▶ **Your instructions**
Please tally the lines in the material below that contain the word "viewBox", and give the count only.

▶ **Data to process**
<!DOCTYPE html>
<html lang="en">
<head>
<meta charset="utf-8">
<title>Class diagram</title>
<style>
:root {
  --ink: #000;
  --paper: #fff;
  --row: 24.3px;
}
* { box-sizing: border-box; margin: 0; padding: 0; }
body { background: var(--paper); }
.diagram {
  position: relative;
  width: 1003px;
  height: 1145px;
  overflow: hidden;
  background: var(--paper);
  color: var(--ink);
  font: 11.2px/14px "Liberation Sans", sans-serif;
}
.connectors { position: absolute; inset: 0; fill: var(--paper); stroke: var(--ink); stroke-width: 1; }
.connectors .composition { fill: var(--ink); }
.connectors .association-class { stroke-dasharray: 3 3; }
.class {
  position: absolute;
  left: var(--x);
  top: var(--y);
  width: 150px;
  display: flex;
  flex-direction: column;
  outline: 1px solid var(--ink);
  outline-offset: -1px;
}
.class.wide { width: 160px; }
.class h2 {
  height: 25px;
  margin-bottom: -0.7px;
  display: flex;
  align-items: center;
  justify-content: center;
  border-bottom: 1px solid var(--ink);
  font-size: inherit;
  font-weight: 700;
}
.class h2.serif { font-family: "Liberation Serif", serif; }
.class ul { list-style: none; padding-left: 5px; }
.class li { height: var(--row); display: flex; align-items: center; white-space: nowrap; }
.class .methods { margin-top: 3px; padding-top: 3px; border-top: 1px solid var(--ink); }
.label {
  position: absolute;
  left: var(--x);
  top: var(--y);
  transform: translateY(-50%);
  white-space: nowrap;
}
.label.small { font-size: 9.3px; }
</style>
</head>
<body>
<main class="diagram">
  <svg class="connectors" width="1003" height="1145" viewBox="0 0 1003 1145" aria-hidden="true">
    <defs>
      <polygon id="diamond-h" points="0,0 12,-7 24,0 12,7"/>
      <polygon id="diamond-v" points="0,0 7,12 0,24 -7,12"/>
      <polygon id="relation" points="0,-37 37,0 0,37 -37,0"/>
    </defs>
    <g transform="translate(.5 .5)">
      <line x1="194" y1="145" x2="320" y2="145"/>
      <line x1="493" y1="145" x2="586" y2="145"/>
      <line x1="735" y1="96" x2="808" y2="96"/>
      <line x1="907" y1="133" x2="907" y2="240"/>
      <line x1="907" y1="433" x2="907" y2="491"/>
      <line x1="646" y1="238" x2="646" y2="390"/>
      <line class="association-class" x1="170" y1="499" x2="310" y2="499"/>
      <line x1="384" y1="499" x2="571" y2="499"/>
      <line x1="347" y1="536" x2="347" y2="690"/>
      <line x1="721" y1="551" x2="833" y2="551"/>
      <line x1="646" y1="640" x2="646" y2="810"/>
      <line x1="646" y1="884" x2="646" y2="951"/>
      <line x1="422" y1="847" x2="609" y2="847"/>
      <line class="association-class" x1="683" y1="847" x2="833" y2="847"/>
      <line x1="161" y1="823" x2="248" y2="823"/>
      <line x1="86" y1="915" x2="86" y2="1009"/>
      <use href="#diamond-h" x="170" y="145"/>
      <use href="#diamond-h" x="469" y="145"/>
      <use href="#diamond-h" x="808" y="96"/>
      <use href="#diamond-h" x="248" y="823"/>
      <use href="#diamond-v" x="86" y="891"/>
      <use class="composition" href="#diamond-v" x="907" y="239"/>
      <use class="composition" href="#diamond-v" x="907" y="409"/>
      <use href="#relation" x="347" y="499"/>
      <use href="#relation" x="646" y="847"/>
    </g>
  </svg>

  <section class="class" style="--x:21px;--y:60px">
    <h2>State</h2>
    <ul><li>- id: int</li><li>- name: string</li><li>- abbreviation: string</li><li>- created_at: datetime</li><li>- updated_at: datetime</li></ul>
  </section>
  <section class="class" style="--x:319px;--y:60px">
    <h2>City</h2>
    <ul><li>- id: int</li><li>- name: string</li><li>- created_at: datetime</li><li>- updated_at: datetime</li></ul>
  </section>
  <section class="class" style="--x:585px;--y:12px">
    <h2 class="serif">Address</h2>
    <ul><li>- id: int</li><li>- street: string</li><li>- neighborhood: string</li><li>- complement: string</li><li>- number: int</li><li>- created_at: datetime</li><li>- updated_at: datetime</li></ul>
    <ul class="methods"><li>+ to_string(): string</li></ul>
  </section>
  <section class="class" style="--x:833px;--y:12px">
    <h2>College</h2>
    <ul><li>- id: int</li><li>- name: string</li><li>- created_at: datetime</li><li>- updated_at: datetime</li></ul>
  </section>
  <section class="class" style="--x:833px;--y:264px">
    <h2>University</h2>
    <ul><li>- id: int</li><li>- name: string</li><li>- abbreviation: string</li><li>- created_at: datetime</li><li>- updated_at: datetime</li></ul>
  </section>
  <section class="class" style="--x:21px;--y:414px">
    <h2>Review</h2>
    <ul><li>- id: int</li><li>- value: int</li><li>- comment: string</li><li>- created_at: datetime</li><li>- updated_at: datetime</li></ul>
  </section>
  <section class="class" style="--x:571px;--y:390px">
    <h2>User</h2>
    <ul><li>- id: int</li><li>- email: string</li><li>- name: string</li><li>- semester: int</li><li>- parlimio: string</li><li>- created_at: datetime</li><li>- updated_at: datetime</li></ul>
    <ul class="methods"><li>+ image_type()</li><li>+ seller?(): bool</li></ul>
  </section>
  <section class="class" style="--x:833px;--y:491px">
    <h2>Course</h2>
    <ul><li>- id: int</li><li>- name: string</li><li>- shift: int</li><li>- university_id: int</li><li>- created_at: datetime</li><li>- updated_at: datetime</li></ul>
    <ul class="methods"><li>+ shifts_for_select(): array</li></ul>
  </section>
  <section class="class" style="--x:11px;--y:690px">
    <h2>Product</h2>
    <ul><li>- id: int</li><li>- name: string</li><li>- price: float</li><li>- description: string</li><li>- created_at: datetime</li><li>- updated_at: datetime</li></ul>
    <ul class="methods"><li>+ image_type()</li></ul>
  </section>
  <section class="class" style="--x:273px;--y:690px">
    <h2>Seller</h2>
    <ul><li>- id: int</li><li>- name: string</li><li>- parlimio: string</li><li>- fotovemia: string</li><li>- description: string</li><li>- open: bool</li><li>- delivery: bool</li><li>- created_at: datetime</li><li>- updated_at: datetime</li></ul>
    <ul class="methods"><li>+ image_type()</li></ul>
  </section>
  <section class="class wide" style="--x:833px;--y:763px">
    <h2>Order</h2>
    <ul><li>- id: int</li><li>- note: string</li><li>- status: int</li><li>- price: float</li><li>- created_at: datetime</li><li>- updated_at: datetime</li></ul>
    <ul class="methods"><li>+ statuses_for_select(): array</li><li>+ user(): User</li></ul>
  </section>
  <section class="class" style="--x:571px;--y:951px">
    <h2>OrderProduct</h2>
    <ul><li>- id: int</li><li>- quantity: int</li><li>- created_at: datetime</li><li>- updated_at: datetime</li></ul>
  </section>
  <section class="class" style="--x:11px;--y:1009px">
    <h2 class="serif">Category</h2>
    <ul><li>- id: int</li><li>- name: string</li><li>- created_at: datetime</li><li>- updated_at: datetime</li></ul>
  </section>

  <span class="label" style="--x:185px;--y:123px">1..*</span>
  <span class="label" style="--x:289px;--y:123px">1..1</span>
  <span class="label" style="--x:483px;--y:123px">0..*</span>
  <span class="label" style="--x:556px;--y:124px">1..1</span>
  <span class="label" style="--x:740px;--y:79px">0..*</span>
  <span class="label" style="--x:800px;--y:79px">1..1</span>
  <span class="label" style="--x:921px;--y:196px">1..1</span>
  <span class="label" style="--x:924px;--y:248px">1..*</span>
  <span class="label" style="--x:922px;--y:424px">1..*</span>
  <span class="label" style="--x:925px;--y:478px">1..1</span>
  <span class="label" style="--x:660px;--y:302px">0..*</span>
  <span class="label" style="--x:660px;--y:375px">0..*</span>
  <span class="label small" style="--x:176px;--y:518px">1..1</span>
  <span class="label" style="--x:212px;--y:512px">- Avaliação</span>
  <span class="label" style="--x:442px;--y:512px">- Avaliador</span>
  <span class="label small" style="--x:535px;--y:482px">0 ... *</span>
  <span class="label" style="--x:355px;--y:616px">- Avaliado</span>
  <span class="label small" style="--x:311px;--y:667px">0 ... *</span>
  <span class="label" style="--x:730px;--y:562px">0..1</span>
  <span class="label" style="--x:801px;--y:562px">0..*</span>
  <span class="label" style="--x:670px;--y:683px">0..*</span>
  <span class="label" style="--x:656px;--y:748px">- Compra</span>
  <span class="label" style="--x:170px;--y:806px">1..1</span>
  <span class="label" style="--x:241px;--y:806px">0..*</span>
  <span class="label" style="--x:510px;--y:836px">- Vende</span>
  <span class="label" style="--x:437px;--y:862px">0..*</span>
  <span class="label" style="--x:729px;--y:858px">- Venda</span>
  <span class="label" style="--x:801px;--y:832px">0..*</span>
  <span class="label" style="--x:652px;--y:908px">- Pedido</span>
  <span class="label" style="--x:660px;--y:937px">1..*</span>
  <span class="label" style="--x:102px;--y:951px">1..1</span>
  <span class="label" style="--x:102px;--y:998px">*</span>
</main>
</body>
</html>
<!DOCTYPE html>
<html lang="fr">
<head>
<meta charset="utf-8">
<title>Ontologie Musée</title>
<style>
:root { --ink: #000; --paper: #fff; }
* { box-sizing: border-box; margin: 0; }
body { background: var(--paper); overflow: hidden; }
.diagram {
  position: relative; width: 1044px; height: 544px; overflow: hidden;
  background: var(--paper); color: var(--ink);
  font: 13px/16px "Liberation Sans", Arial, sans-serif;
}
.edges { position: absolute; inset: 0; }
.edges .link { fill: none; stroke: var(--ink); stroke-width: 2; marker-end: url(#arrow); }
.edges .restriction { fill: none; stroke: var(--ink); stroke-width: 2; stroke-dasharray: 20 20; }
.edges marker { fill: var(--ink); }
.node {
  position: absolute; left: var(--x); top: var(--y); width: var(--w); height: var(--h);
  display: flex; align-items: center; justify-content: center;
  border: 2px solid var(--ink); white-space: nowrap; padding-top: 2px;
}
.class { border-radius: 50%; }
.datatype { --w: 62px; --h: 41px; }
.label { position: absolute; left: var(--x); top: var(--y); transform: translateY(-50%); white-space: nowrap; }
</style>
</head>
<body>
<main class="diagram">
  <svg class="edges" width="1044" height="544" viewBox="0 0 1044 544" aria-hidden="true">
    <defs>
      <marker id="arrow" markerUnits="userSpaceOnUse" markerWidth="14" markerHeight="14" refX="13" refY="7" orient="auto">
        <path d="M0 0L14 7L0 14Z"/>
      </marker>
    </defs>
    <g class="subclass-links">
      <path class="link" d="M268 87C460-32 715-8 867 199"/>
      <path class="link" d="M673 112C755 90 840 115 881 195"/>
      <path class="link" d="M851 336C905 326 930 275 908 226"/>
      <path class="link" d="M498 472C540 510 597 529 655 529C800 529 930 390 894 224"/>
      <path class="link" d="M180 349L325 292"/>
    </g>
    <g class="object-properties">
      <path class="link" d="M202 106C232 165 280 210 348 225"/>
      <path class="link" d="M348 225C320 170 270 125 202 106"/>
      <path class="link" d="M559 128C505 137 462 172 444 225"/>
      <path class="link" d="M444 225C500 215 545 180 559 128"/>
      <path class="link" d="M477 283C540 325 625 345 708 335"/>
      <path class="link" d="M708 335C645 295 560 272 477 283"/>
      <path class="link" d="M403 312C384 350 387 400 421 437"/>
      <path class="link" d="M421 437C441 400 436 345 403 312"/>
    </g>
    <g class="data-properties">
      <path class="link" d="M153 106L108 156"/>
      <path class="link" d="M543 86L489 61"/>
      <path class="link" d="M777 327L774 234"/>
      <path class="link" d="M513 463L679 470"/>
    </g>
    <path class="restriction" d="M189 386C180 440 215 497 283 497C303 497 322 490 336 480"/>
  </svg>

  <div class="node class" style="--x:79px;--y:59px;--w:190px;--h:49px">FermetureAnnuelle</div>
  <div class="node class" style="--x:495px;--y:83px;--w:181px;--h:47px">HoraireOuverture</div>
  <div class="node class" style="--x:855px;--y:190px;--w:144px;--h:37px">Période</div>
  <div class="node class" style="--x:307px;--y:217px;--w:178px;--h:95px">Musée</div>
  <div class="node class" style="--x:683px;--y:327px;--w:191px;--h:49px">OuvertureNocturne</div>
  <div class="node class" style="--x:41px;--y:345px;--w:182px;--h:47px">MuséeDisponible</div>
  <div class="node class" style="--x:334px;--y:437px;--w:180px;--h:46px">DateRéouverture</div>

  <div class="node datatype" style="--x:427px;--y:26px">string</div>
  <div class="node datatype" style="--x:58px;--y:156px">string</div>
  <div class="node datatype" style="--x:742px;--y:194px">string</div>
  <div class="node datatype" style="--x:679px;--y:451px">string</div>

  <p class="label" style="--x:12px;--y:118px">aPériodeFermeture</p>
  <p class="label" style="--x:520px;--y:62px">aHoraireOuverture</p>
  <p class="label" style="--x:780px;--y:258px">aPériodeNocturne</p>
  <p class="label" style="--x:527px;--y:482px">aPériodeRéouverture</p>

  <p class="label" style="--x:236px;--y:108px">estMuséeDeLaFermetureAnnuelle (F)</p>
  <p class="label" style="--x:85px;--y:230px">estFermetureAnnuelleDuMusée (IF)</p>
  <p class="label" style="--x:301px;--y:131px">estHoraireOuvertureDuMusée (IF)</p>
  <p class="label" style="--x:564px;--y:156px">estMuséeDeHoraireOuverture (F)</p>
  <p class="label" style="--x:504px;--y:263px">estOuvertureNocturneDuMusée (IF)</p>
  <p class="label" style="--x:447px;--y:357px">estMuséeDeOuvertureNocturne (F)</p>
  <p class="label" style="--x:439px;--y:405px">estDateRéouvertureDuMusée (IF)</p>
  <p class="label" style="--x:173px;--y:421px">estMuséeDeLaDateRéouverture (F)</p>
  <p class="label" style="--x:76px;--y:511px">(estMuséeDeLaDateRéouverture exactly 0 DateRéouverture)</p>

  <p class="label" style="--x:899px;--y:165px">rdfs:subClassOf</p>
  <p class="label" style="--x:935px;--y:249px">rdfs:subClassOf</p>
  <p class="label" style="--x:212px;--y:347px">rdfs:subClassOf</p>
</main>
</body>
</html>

▶ **Result**
2